The response should hold each line from the entries below where "oval" is found.

--- STORED DATA Enclosed Below ---

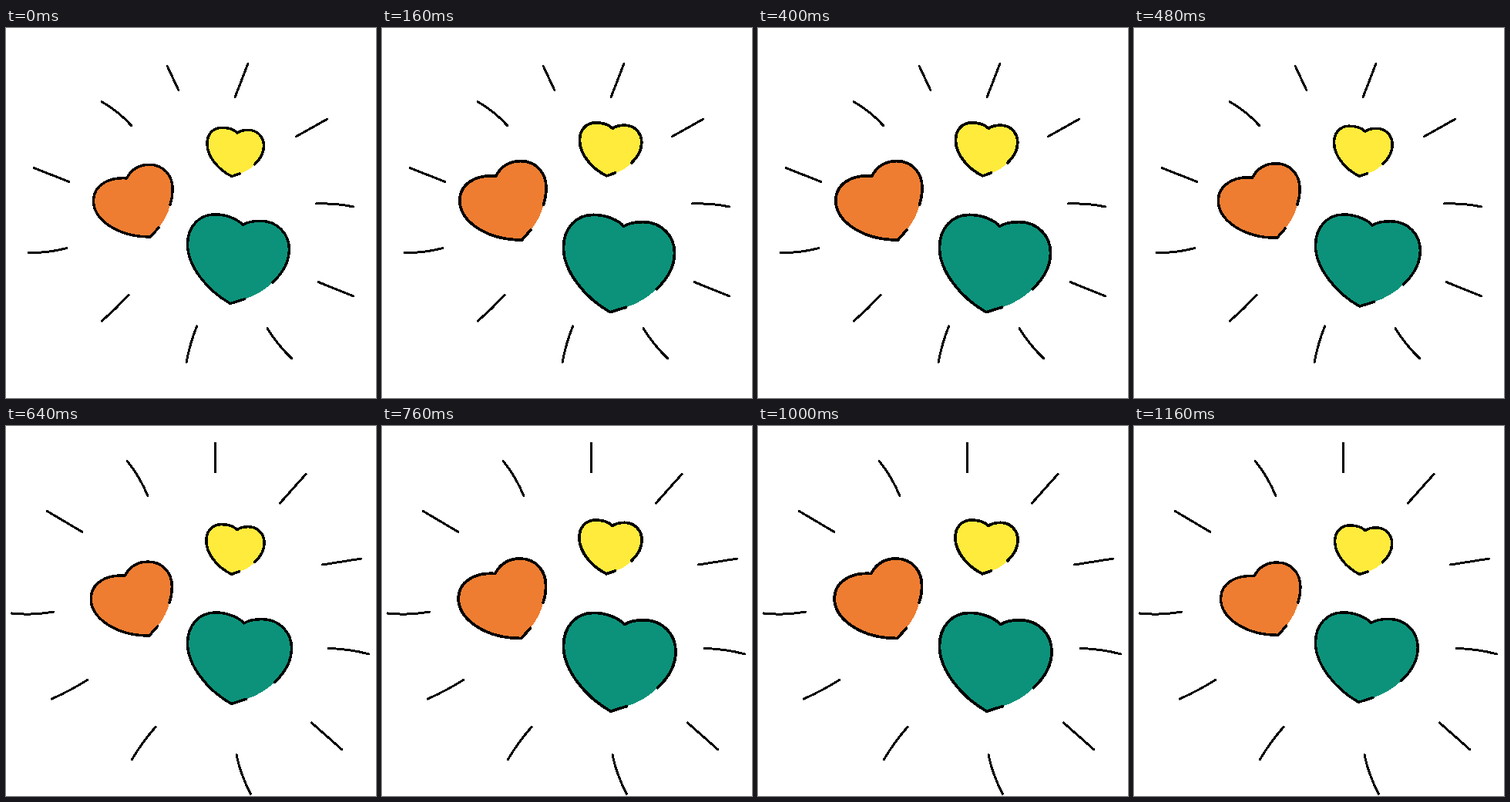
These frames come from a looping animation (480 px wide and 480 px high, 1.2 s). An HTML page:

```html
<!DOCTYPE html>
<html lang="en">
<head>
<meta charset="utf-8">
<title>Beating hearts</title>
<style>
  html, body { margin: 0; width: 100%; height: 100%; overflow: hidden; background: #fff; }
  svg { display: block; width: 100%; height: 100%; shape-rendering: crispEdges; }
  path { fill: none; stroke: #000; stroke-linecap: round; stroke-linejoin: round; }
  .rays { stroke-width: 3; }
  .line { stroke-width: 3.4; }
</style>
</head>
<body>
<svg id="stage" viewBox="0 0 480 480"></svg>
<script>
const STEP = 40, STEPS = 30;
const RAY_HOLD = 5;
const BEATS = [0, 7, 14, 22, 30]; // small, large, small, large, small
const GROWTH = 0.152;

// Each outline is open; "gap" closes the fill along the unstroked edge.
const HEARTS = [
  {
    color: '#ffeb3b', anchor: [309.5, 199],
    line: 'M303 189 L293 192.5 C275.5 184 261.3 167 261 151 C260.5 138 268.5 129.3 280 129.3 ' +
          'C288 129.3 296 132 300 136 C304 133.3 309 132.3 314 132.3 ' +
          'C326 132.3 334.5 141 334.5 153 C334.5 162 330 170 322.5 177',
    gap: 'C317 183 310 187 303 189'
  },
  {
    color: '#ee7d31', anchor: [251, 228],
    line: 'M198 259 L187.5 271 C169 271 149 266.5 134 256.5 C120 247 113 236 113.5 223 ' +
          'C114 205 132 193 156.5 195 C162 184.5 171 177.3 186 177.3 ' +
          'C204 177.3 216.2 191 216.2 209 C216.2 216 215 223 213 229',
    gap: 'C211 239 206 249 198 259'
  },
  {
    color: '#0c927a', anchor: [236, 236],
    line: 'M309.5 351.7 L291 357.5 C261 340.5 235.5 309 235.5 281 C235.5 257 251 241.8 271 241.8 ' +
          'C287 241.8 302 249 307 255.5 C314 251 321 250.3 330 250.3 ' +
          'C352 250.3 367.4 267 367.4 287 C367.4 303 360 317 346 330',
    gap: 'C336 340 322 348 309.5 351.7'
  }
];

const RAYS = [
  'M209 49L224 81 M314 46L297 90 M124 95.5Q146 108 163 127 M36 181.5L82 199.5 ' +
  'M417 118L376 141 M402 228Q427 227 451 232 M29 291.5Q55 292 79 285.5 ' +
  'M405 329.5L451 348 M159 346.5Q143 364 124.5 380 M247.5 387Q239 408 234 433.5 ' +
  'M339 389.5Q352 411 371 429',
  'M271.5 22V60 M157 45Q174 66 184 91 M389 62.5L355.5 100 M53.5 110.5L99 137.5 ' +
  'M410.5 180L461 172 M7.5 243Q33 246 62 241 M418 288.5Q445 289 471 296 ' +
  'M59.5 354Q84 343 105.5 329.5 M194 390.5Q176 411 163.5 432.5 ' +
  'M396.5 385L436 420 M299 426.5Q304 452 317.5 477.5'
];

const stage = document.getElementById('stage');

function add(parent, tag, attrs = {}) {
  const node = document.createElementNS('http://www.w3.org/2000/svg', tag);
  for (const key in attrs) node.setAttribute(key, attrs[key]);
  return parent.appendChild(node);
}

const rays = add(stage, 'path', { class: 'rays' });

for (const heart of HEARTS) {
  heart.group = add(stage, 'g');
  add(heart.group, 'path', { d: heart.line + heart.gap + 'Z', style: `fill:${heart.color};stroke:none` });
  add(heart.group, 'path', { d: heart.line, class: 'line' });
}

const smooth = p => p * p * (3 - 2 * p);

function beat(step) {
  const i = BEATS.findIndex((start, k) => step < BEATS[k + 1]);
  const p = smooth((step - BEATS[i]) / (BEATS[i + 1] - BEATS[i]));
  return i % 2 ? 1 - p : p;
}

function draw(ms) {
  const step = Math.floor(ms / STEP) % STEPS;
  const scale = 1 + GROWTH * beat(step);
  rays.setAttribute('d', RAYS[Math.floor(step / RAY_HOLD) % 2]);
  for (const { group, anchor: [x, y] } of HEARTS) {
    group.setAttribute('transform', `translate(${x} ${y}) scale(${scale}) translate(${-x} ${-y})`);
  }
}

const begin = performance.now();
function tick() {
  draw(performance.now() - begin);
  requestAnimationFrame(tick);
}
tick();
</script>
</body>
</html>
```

--- End of Enclosed STORED DATA ---
--- STORED DATA Enclosed Below ---

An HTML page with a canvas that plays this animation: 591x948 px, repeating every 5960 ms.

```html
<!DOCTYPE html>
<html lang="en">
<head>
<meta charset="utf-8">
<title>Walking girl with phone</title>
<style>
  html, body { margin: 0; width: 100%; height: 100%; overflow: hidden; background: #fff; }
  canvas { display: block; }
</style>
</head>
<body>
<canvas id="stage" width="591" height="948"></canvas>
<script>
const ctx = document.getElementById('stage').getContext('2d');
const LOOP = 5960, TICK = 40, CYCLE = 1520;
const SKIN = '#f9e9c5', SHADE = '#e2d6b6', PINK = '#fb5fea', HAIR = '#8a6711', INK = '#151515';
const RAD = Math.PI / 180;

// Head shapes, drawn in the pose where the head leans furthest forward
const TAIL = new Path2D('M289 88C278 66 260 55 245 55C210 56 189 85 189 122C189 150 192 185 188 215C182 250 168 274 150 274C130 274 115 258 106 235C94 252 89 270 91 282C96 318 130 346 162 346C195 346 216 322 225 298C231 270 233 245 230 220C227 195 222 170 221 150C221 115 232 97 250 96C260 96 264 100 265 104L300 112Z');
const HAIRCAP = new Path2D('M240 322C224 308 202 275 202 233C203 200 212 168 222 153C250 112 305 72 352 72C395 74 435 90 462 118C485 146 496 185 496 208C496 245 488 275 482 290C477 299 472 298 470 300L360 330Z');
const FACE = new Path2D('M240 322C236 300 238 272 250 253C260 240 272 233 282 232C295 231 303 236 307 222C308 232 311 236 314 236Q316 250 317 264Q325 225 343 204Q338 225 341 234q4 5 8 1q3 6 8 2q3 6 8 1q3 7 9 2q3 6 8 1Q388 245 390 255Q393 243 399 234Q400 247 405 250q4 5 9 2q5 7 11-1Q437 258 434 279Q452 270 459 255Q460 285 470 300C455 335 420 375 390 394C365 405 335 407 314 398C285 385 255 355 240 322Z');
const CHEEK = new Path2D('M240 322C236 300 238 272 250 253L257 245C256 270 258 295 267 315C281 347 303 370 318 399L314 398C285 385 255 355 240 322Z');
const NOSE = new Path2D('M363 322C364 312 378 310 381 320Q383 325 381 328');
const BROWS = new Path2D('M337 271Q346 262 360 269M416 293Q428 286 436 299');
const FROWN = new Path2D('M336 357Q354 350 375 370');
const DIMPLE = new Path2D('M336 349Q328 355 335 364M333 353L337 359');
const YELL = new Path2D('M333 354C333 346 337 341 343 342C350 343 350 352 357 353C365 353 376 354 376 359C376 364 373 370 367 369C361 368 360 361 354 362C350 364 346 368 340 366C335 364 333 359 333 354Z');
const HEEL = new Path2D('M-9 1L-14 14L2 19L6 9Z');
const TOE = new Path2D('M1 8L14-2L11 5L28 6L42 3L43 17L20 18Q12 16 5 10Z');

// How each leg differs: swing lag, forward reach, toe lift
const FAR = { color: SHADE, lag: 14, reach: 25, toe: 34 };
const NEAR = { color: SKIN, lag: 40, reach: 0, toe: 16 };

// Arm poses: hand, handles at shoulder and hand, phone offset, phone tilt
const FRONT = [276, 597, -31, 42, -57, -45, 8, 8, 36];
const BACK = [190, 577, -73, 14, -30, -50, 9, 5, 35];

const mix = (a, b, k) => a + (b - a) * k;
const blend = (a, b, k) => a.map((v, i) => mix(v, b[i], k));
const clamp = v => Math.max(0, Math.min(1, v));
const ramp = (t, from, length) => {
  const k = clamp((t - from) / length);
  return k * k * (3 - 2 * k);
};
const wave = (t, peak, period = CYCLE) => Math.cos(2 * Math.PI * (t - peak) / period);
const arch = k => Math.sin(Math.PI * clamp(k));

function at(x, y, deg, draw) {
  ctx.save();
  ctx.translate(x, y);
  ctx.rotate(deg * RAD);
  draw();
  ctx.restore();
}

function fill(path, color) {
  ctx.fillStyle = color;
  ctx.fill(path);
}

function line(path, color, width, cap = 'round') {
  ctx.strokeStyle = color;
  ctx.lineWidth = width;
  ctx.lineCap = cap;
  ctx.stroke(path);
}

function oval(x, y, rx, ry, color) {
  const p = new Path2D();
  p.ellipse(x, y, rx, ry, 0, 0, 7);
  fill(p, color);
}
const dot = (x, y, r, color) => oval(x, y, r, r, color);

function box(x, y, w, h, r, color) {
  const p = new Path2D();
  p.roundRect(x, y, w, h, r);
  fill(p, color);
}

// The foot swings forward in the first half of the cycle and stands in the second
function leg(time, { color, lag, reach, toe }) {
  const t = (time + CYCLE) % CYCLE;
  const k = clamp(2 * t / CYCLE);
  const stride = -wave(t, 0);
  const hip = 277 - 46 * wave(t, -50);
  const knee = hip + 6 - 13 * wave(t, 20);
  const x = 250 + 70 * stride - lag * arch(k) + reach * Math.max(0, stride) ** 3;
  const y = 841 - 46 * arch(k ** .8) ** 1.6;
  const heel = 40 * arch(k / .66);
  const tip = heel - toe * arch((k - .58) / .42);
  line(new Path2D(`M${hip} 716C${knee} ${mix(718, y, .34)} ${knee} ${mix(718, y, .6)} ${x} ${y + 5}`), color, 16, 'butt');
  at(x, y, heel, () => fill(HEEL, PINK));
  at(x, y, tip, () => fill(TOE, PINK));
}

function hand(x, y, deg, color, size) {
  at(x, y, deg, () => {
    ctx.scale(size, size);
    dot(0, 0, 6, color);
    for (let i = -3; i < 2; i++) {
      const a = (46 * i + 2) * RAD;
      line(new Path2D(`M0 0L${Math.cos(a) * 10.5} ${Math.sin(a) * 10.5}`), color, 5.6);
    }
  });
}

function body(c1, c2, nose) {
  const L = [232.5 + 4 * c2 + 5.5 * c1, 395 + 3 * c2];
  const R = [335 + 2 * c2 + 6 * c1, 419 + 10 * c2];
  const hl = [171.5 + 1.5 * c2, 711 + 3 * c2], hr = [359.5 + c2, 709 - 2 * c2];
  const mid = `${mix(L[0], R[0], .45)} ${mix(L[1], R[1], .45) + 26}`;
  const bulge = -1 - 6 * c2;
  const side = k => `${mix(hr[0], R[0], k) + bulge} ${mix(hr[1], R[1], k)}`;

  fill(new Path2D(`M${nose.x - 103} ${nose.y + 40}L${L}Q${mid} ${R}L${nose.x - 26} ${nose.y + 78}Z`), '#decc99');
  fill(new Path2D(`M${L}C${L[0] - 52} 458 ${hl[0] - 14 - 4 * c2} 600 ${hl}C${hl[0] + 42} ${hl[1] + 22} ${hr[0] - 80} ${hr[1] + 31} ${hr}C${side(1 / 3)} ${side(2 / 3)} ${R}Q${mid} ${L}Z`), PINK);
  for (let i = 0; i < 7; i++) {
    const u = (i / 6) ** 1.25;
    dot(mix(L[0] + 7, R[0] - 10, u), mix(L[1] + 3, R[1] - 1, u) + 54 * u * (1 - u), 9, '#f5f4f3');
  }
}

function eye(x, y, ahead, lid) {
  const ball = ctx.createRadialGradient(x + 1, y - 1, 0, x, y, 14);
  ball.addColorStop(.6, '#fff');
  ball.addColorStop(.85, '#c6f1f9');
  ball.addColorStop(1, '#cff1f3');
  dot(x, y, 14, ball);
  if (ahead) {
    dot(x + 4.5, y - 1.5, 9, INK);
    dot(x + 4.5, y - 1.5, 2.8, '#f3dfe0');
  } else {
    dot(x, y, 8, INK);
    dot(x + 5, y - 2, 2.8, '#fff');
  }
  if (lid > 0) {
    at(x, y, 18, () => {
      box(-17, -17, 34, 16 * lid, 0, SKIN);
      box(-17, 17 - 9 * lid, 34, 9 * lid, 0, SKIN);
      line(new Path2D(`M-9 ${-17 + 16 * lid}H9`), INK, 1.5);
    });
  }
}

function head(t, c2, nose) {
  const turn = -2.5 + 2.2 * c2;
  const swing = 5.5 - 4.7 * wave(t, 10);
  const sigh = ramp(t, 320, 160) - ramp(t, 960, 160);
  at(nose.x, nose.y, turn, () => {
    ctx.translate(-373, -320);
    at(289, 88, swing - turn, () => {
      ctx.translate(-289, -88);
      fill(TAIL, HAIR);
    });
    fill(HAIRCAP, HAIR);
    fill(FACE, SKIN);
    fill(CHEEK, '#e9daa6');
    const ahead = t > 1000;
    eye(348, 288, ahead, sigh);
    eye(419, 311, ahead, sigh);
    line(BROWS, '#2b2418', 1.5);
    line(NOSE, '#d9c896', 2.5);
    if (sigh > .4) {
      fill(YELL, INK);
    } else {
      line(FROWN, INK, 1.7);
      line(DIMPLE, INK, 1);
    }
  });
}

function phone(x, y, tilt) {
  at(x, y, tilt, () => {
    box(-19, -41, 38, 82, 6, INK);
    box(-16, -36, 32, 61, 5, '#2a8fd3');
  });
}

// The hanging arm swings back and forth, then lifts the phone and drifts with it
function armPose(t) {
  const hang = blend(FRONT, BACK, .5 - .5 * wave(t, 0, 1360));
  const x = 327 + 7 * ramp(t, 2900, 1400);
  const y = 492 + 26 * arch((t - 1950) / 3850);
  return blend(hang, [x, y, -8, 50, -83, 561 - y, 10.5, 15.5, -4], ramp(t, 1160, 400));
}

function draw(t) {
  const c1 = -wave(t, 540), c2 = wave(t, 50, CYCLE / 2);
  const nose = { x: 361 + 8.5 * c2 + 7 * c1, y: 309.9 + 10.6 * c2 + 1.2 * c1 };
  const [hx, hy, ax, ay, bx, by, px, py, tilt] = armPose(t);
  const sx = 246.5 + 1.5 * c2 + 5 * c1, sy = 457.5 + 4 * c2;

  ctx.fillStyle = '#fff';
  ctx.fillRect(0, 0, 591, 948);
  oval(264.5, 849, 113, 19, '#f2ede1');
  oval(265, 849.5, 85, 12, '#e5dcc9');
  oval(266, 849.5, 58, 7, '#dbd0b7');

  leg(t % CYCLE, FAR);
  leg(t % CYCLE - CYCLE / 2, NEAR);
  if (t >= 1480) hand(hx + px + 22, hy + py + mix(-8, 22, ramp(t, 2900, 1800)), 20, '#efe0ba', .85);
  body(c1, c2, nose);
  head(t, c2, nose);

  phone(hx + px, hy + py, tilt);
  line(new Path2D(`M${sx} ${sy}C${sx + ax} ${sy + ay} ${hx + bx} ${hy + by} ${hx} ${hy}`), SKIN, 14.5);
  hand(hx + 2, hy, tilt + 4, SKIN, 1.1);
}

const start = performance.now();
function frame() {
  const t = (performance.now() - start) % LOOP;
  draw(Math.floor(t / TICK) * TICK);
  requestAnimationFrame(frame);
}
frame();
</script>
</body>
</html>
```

--- End of Enclosed STORED DATA ---

=== FINAL ANSWER ===
function oval(x, y, rx, ry, color) {
const dot = (x, y, r, color) => oval(x, y, r, r, color);
  oval(264.5, 849, 113, 19, '#f2ede1');
  oval(265, 849.5, 85, 12, '#e5dcc9');
  oval(266, 849.5, 58, 7, '#dbd0b7');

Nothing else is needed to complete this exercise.